Skip to main content

Fundraising: See Investors Early and Often

She said she's spoken to two investors outside of friends and family--informally. That's over the past nine months.

This is her first startup; very smart, lots of experience, strong vision. But that really struck me--only two investors in nine months, and it's time to start raising money.

Fundraising is a sales process. Here are some quick pointers:
  • Get to know as many investors as possible, even if it's too early. 
  • The next time you see them, let them know your progress. 
  • Send a monthly update. 
  • When you're ready, meet with them in person. If you have trouble getting a meeting, shoot for a call, but that's a last resort for me because you lose your primary power of persuasion--holding someone's attention, drawing them in, infecting them with your passion
  • Set a minimum level. I like $25k; if you need $250k the max number of people you have to keep informed is 10, which is manageable. 
  • Ask for the investment. If it's an angel investor ask for double or triple the amount you think they'll invest. They might surprise you and say yes. 
  • Most likely they'll say no, but some will say "I don't think I can do that much", ask them how much they think they can do, and then wait for them to answer. Don't try to fill in the pause--the ball is in their court, and they've indicated indirectly a willingness to invest, just not as much as you asked. 
  • Raise money on a rolling basis, meaning, don't create a deal where you have to wait for all the checks to come in. Structure it so you can deposit checks and get to work, rather than having to aggregate dollars. 
  • If someone doesn't invest, continue to keep them in the loop. Just because they aren't interested now doesn't mean they won't change their minds. 
  • Prepare yourself for no. You will get turned down often. It's ok, you're still a great person with a great idea and the ability to execute. It's part of startup life. Don't look at it as rejection, look at it as filtering the investor pool until you find the right one(s).
  • Have your shit together. Meaning don't go through all of this effort without having your basic deal docs together (convertible note or equity docs), any financials, executive summary, etc. Any one investor might get really excited--enough to bring others on, and you can jeopardize it with a shaky set of stuff, or complete absence thereof. 
That's it for today. Press on, folks

Comments

Popular posts from this blog

Beta Signup

I've been working for quite a while on a new search concept, though the further in I get, the closer the rest of the world gets to what we're doing. So today I'm inviting you to sign up for the rather modest beta, which will be ready soon if we can nail down a few difficult  details. Jawaya is a way of navigating the web and getting better results. And that's as much as I can say right now, because we're not a funded startup, and things are moving really fast in this space--it's going to be very competitive. I predict there will be about 10 funded startups in the next 6 months doing something similar. One of them will be mine, and we aim to make it the best. We're raising a round of capital to fund the team, and are shooting for early sustainability. This is my fifth company; my fourth in the tech space, and my third software company. I think it will be the biggest and can possibly have a positive impact on the world by reducing the amount of time it takes

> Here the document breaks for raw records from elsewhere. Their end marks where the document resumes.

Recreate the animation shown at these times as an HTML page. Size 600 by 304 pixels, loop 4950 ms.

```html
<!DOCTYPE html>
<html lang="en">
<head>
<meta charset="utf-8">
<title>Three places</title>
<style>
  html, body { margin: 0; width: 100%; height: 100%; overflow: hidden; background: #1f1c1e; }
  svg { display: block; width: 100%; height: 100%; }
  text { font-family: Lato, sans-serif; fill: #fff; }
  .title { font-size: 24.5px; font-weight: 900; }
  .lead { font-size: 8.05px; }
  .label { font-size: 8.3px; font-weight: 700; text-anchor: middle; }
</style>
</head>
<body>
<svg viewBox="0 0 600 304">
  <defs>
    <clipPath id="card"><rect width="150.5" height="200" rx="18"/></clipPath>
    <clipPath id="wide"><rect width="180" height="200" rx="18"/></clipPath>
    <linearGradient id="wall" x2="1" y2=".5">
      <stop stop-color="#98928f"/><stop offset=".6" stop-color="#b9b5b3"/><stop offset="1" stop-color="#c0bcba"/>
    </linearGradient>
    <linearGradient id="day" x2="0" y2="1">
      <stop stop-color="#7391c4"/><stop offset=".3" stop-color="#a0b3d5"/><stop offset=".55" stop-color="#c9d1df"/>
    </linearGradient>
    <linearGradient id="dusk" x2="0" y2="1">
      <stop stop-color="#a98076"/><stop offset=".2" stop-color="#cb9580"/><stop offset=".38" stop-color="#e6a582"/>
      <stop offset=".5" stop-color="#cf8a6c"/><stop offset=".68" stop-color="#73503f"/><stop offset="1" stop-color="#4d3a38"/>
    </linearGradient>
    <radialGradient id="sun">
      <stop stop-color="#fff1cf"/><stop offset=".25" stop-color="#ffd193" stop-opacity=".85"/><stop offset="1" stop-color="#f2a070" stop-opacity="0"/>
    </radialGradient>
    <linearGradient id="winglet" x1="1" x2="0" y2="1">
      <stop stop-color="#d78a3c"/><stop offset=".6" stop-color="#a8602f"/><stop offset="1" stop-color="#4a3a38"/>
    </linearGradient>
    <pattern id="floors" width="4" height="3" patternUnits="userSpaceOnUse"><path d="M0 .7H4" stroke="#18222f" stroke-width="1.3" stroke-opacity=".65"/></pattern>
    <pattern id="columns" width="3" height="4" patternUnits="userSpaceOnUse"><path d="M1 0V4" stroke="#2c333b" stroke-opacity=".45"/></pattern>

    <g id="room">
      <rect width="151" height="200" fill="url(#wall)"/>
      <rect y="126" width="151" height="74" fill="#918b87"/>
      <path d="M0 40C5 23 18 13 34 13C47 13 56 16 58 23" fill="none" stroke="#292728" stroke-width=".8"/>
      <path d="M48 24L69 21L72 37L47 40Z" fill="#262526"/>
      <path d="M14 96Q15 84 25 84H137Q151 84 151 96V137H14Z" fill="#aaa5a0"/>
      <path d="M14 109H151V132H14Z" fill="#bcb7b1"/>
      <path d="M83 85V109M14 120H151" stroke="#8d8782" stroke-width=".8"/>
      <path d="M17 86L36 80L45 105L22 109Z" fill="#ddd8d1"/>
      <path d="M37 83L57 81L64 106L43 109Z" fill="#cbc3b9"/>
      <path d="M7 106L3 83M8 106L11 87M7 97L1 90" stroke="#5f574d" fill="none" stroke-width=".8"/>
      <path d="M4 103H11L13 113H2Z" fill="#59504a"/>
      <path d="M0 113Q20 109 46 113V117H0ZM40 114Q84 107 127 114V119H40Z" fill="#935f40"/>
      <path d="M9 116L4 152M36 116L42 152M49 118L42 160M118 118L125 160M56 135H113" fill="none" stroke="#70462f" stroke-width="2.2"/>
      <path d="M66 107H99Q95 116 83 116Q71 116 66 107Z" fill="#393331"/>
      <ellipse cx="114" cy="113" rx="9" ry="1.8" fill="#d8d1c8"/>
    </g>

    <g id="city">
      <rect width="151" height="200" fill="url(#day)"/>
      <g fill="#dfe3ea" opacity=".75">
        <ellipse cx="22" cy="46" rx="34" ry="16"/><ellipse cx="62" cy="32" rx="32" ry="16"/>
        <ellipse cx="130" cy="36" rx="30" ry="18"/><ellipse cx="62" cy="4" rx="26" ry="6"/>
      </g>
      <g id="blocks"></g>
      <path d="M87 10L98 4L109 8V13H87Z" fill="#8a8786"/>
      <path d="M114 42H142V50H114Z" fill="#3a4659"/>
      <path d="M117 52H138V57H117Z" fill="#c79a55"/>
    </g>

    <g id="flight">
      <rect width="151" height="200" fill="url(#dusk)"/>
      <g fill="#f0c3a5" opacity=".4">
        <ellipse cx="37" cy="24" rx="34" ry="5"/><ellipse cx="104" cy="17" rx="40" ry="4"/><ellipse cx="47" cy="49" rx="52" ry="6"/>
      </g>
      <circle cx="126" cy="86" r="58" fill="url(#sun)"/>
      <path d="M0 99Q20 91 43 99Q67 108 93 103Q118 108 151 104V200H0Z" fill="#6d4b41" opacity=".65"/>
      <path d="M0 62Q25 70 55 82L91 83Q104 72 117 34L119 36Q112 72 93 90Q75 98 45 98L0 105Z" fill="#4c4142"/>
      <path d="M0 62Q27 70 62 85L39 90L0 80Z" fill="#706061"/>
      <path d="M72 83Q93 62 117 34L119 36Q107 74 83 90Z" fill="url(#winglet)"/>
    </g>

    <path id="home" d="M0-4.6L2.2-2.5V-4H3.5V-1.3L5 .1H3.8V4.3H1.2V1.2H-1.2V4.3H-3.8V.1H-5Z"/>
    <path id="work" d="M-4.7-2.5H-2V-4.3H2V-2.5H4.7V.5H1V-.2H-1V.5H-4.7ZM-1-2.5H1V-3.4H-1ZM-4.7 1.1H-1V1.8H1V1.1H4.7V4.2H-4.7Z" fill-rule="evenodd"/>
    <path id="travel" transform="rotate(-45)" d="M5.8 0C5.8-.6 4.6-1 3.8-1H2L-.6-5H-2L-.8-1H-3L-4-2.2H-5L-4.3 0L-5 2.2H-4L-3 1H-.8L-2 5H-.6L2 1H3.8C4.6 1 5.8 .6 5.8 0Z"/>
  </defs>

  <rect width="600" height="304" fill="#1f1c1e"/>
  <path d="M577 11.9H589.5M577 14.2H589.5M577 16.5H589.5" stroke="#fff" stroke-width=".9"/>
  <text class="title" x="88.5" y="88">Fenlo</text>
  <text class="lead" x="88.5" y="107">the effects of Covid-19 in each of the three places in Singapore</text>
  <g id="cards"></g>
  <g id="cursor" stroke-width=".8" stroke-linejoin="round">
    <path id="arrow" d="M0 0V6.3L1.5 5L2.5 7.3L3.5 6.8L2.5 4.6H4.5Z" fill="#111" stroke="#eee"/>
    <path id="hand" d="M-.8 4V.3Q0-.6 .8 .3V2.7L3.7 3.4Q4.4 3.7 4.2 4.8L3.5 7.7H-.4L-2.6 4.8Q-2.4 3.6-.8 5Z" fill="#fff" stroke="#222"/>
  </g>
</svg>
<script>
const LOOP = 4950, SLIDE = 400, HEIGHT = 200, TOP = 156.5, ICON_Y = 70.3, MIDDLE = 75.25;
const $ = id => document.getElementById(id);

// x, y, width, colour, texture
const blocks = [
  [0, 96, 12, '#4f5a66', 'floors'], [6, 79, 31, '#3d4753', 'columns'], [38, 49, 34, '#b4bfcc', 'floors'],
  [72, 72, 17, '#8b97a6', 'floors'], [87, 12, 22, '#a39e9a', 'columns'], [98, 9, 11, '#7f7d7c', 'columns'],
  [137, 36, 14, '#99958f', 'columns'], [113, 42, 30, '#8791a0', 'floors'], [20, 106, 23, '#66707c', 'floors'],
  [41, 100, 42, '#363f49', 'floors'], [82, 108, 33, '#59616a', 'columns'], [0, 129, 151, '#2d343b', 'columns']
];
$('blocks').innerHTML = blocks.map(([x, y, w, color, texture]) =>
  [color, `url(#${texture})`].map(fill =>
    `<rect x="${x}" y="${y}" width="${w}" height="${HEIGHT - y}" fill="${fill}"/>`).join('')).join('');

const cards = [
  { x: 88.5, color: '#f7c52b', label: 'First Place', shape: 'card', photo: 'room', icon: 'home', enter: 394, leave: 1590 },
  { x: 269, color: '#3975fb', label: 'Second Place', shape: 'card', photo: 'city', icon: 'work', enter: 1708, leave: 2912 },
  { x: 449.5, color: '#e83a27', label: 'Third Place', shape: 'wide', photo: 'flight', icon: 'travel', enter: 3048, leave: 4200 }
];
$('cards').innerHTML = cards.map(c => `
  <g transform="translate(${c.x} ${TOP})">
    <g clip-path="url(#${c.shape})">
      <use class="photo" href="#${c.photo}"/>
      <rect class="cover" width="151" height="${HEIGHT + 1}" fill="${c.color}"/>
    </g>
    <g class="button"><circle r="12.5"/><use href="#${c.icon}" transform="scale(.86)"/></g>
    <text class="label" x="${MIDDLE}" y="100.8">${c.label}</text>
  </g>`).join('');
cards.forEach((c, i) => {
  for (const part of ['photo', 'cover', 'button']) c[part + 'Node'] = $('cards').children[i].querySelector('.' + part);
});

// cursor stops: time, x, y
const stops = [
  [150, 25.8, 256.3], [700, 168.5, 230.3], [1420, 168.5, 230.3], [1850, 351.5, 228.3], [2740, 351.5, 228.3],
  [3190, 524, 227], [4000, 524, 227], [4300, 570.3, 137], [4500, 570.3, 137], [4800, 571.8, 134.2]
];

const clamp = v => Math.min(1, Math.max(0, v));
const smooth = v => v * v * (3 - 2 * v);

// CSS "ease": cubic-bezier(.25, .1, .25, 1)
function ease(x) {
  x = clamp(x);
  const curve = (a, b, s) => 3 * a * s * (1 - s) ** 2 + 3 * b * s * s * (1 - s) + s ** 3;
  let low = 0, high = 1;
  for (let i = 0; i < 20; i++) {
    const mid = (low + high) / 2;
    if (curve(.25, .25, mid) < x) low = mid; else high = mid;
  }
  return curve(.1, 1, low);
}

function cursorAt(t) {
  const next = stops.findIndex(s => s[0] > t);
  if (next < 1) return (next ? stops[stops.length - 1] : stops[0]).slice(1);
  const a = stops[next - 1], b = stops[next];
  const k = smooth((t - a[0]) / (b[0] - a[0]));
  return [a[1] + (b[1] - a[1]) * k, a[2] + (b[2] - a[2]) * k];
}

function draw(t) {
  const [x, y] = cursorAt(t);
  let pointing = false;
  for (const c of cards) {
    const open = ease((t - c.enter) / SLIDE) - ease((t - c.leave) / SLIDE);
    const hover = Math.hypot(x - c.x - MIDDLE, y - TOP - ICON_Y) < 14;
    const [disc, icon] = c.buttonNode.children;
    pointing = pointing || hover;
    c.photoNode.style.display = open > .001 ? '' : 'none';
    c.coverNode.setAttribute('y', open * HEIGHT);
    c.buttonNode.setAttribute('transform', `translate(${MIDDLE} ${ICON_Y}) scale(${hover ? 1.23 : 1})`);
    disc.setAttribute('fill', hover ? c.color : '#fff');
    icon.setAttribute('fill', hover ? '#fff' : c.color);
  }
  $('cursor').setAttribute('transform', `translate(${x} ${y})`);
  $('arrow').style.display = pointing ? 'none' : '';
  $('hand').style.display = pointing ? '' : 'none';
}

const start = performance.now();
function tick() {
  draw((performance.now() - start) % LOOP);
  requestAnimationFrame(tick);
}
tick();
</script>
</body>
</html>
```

Where Innovation Happens

As I get closer to a go/no-go decision on a project, I've been thinking about the difference about my vision for the project and the supportive innovations to enable the core innovations The vision combines (in unequal parts) product, core innovation as I imagine it, the application of that core innovation, design, marketing,  developer ecosystem, and business development. The core innovation enables everything else, but it's the application of the innovation that makes it meaningful, useful, and in this case, fun. This week we're testing initial approaches to the implementation for our specific application, and that's where we'll develop the enabling innovations, which is basically where the rubber meets the road. The difference is that the enabling innovation happens at the source of real problems only encountered in the making of something, and in a project like this just getting the essence of it right isn't enough; it also has to be safe, the compone

The Real Jobs Problem

It's the economy, stupid.  Well, yes, it always has been, if you're in the distortion field of politics.  But whose economy? The pundits, the White House, the Republican candidates all miss the mark. They keep talking about debt, taxes, and monetary policy. None of those things tell the real story behind today's economy.  The Old Economy Keynes was right--in the old economy. Economy gets weak, pump some money into the economy through public works projects, which  1) puts people to work, which  2) boosts the economy and  3) generates new tax revenue, while  4) leaving us with another generation of reliable infrastructure to support  5) more growth (for growth's sake, which is another post).  The Beach Ball Imagine a beach ball, partially deflated to represent a recession. Got it? Now imagine the govt pumping that beach ball back up through sensible public investment (which we haven't seen for decades). The New Economy Same beach ball, same pum